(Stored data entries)

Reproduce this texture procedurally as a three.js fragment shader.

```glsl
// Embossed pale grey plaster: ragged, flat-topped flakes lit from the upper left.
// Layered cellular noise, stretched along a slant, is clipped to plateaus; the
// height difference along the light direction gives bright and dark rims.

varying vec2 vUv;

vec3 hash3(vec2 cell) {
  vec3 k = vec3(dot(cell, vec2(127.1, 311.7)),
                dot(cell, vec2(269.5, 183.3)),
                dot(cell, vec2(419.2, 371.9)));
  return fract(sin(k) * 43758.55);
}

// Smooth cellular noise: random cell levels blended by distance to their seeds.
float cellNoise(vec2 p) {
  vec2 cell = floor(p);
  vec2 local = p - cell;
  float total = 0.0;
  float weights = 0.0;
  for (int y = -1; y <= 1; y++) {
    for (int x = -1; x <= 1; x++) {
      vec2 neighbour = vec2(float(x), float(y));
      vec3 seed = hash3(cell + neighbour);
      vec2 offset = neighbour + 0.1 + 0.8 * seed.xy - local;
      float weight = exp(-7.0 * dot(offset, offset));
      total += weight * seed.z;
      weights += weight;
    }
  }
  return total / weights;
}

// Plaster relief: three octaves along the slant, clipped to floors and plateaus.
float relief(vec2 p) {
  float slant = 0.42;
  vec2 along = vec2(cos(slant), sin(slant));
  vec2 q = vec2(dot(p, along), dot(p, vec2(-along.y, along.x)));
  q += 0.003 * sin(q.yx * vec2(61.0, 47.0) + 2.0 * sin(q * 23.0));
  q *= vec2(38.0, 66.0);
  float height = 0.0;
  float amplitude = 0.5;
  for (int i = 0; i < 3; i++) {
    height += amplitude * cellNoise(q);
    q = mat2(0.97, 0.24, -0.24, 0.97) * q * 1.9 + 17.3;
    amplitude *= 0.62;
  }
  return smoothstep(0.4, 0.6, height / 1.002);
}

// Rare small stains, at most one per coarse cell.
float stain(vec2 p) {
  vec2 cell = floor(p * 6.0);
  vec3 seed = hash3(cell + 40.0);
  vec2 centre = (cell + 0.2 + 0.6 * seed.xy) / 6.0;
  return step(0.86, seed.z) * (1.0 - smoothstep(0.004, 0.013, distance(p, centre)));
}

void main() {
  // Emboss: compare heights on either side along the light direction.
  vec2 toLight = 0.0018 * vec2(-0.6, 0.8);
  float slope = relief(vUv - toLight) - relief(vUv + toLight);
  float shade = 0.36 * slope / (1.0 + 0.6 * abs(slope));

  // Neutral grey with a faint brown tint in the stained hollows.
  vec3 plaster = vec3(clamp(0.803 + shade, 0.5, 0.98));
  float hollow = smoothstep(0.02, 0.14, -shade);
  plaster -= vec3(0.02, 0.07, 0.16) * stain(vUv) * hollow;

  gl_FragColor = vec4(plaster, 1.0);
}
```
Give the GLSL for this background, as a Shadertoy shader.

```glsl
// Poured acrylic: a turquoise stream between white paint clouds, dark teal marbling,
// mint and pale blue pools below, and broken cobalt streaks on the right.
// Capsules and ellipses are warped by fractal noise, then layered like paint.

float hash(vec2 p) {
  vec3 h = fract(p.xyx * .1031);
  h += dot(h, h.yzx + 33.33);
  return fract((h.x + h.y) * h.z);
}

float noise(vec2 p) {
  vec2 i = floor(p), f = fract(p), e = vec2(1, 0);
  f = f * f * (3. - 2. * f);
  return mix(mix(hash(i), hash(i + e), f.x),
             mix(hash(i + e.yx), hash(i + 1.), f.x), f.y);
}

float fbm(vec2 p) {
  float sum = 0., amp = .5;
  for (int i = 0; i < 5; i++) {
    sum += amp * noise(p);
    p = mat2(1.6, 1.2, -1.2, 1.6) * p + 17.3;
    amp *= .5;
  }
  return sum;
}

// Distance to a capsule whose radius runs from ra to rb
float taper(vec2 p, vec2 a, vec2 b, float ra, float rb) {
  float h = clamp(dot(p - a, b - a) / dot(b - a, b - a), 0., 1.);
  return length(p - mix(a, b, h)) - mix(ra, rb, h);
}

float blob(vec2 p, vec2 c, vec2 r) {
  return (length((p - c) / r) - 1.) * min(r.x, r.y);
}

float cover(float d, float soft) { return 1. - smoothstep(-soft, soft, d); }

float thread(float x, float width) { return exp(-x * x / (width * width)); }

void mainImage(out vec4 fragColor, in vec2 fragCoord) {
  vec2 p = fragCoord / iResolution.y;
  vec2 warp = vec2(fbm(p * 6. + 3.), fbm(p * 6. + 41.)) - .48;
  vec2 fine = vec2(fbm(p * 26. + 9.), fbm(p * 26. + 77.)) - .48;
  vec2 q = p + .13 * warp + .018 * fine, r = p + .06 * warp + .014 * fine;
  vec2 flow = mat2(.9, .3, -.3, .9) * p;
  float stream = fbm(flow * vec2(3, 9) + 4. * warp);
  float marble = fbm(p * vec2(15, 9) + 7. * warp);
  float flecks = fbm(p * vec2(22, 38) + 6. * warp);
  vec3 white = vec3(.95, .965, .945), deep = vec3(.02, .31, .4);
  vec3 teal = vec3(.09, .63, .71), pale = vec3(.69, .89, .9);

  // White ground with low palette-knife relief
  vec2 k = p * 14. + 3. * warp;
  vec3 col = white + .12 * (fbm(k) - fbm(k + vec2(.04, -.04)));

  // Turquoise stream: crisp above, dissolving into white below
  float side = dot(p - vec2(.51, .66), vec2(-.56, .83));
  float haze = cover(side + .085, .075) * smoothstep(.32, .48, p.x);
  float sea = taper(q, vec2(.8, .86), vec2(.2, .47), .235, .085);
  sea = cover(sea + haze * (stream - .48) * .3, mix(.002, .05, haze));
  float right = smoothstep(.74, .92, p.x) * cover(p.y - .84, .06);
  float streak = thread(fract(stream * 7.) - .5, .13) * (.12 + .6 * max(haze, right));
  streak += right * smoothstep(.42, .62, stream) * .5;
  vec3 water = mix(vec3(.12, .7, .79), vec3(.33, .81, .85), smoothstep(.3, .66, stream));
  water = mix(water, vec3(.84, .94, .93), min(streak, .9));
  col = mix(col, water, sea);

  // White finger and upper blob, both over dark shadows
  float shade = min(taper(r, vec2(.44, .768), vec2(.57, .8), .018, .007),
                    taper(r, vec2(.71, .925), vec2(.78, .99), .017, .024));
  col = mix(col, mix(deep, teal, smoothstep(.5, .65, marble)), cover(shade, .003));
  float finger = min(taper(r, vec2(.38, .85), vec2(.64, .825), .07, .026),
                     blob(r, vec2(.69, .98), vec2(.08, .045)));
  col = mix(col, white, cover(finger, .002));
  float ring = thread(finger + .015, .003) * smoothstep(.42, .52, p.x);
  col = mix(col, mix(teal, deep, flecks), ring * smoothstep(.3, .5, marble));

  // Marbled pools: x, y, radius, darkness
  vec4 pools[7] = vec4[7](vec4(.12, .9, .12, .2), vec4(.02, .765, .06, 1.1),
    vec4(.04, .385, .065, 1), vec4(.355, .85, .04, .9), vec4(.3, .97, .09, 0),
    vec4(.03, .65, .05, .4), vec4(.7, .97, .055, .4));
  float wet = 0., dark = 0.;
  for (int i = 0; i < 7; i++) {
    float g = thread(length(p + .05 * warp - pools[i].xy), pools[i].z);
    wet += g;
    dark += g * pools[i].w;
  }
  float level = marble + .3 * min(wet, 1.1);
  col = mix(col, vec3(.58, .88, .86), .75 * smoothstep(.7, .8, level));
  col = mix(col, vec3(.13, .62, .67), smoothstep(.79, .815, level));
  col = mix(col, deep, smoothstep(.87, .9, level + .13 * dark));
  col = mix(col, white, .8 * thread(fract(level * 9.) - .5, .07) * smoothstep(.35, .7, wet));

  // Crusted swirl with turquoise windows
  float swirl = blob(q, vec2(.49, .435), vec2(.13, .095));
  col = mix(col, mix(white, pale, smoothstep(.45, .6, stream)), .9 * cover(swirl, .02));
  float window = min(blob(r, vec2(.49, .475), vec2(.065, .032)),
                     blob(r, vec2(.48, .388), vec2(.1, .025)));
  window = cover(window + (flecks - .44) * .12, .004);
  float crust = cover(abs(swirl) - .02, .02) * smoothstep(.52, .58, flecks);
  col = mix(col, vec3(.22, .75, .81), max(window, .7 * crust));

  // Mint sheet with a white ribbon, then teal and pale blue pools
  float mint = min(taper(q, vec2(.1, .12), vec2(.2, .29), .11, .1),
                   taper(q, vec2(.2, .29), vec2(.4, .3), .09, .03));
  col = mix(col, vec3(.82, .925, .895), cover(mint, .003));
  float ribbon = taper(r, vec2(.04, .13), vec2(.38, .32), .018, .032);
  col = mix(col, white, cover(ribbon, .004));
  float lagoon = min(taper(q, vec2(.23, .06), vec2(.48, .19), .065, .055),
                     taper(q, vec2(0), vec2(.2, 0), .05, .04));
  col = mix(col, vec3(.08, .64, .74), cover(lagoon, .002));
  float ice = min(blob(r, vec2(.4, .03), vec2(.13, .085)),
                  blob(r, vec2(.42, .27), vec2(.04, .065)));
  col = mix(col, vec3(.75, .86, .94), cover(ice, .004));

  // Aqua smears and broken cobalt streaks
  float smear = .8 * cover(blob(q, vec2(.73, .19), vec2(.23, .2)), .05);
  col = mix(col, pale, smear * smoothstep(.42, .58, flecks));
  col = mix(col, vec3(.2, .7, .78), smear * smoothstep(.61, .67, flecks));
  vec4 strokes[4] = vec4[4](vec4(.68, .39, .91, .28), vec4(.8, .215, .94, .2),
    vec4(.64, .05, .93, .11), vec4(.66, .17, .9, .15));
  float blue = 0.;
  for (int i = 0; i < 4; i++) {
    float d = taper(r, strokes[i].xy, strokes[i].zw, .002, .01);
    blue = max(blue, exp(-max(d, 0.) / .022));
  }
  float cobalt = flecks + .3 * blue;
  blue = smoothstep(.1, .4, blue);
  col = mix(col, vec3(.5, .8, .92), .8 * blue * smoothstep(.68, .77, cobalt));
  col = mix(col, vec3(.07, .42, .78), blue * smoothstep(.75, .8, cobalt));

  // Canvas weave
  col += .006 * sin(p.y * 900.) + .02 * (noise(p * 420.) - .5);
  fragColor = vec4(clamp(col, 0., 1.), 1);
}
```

■ **What you will do**
Report only how many lines in the records contain the word "blob".

■ **Problem solution**
9